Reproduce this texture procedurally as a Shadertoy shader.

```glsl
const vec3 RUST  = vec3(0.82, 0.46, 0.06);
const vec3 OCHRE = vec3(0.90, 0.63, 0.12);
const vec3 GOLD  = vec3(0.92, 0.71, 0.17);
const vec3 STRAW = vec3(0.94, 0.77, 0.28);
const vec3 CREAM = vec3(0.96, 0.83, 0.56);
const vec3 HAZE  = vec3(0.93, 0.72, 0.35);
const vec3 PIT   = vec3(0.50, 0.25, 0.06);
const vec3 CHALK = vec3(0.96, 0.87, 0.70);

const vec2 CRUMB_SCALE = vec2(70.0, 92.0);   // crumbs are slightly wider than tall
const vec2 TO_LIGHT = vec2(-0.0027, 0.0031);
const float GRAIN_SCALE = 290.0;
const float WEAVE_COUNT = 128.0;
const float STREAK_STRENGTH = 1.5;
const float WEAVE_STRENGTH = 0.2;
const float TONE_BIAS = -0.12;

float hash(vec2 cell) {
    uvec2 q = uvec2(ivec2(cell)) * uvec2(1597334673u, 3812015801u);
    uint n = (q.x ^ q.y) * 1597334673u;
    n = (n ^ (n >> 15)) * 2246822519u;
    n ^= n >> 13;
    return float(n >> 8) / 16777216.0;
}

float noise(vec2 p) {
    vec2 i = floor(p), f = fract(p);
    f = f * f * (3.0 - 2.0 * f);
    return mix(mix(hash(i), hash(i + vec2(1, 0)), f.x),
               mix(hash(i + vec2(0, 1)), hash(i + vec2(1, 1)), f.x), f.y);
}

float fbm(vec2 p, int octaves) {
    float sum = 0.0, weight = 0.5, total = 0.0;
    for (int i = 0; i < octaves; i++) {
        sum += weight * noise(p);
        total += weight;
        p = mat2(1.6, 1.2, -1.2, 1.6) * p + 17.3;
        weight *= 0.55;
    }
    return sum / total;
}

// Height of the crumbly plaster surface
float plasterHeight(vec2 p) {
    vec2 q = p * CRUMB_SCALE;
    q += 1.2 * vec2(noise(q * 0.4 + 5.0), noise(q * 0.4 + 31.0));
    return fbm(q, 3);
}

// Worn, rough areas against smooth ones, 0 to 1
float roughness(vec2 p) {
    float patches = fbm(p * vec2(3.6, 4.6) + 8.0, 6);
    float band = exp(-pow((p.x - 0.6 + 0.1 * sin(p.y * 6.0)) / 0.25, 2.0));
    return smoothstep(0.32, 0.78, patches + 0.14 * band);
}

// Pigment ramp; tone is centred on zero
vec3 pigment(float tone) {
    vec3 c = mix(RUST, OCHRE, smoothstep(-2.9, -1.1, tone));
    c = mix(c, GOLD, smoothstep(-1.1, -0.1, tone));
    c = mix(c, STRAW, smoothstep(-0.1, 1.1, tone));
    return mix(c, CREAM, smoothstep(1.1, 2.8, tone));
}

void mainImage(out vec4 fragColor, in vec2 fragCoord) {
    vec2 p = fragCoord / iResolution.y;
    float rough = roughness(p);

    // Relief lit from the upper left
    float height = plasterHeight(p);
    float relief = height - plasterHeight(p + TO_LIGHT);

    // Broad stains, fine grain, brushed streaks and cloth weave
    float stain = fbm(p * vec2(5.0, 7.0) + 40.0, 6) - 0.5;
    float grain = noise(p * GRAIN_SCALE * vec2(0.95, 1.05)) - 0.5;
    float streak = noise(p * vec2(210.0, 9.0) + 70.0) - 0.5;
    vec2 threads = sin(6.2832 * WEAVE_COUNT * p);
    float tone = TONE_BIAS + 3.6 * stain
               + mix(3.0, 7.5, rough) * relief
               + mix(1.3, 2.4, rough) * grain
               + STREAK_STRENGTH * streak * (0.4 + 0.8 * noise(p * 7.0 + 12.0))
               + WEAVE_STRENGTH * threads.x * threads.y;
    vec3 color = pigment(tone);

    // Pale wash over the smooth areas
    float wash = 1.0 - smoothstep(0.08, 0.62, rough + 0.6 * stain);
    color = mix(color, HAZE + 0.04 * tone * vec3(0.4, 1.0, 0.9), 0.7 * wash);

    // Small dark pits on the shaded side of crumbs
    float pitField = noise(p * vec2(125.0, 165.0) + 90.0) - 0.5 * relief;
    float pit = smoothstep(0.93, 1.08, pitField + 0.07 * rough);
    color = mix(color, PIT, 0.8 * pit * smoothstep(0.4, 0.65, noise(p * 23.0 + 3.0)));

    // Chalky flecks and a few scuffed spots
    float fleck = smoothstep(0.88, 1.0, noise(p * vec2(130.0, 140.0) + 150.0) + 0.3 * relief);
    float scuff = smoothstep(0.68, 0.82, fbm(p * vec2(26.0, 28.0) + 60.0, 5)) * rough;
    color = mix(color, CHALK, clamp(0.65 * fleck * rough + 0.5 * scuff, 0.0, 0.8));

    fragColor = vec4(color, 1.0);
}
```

◆ ◆ ◆ ◆ ◆

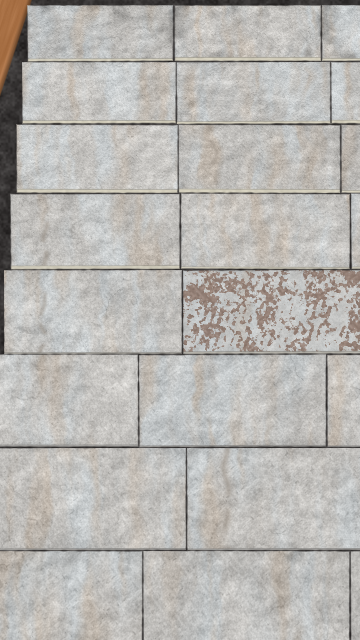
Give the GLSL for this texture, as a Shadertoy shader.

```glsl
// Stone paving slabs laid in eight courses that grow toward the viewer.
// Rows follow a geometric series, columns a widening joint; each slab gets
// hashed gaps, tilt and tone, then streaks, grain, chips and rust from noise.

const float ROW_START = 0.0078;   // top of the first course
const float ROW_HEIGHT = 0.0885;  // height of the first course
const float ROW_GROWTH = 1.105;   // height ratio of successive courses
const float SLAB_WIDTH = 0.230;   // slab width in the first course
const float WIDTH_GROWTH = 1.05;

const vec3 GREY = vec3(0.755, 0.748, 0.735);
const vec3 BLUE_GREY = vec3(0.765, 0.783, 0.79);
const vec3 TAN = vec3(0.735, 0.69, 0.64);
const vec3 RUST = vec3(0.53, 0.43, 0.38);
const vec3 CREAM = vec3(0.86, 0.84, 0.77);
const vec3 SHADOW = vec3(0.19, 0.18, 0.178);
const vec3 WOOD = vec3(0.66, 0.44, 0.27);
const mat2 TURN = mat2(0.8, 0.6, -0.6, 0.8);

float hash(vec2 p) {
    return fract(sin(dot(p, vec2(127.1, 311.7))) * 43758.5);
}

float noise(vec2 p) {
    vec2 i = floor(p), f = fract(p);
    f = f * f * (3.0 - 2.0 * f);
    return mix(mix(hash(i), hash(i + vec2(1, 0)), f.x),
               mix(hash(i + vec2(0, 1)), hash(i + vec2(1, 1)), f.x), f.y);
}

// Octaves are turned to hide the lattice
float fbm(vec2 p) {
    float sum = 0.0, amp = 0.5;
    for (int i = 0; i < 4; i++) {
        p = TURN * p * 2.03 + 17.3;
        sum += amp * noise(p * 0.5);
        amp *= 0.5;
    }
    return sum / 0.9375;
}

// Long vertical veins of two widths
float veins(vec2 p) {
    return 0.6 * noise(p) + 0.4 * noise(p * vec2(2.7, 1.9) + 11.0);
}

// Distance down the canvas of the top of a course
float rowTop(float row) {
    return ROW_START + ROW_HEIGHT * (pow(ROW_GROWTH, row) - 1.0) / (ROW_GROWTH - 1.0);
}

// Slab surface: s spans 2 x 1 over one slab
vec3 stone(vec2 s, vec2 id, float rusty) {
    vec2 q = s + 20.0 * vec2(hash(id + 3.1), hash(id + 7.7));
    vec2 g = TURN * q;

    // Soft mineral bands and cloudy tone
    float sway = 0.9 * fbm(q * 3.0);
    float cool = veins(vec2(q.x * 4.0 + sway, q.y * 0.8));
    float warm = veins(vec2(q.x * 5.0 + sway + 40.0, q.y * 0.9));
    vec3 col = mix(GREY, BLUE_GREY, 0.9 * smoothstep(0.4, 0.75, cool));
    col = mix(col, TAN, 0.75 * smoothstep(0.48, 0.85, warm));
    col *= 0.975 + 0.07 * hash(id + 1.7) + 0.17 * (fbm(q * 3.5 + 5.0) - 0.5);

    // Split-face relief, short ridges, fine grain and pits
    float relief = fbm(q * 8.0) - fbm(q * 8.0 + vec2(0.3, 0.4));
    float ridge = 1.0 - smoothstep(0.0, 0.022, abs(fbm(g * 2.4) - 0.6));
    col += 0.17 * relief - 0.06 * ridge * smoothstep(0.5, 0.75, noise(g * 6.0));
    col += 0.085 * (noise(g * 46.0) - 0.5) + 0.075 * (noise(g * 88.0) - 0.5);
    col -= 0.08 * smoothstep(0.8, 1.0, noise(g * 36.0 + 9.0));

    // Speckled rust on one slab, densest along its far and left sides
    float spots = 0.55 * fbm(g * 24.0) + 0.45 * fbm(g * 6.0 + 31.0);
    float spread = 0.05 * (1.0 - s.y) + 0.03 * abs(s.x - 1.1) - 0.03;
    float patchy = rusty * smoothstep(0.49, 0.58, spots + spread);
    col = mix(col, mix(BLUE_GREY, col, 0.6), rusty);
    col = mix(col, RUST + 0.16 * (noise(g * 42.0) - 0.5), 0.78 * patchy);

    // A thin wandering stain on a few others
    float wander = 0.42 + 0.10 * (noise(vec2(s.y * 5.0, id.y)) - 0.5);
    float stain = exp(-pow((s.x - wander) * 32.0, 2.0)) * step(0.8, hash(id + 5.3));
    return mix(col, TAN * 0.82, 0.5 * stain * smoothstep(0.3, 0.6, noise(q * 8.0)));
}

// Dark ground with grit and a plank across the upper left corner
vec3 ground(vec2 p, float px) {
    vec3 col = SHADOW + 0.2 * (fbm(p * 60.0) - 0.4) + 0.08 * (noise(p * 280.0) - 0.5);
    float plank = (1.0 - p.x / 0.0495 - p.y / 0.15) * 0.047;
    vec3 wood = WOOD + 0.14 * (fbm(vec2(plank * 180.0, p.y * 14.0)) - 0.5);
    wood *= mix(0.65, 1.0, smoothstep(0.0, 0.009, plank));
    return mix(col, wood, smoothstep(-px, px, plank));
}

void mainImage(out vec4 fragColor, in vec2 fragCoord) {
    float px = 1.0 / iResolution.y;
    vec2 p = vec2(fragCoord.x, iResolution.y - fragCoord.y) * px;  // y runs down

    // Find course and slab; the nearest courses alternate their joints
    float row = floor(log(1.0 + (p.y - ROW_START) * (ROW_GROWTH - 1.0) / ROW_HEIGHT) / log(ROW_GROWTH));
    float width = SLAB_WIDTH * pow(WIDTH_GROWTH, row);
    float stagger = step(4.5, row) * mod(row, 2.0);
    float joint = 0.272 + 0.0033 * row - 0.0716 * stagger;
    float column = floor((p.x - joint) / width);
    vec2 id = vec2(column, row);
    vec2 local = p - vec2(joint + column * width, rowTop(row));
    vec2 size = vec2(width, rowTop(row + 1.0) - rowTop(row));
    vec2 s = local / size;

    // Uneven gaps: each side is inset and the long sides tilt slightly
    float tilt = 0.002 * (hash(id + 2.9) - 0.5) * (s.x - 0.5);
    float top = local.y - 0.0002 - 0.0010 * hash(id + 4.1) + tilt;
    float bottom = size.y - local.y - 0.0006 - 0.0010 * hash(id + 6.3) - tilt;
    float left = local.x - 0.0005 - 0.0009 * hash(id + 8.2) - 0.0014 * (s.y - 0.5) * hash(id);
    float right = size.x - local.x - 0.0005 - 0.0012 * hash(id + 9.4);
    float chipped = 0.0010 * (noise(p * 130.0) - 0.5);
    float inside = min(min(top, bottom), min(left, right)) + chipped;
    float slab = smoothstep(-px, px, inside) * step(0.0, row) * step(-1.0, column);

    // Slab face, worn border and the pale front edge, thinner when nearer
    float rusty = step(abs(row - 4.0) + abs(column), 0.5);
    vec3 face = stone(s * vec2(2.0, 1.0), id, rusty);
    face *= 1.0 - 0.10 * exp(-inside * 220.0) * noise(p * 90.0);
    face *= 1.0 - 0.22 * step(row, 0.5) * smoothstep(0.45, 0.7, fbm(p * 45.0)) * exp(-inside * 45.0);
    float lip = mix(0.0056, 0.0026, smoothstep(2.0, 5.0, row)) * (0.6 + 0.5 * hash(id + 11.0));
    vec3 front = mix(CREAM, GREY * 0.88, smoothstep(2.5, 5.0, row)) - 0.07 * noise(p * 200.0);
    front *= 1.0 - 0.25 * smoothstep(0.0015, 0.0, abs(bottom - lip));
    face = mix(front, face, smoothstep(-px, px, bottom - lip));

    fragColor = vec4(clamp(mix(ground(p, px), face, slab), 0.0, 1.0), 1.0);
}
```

◆ ◆ ◆ ◆ ◆

Work order =
The lines to copy are those above that contain the string "roughness".

Output for this exercise =
float roughness(vec2 p) {
    float rough = roughness(p);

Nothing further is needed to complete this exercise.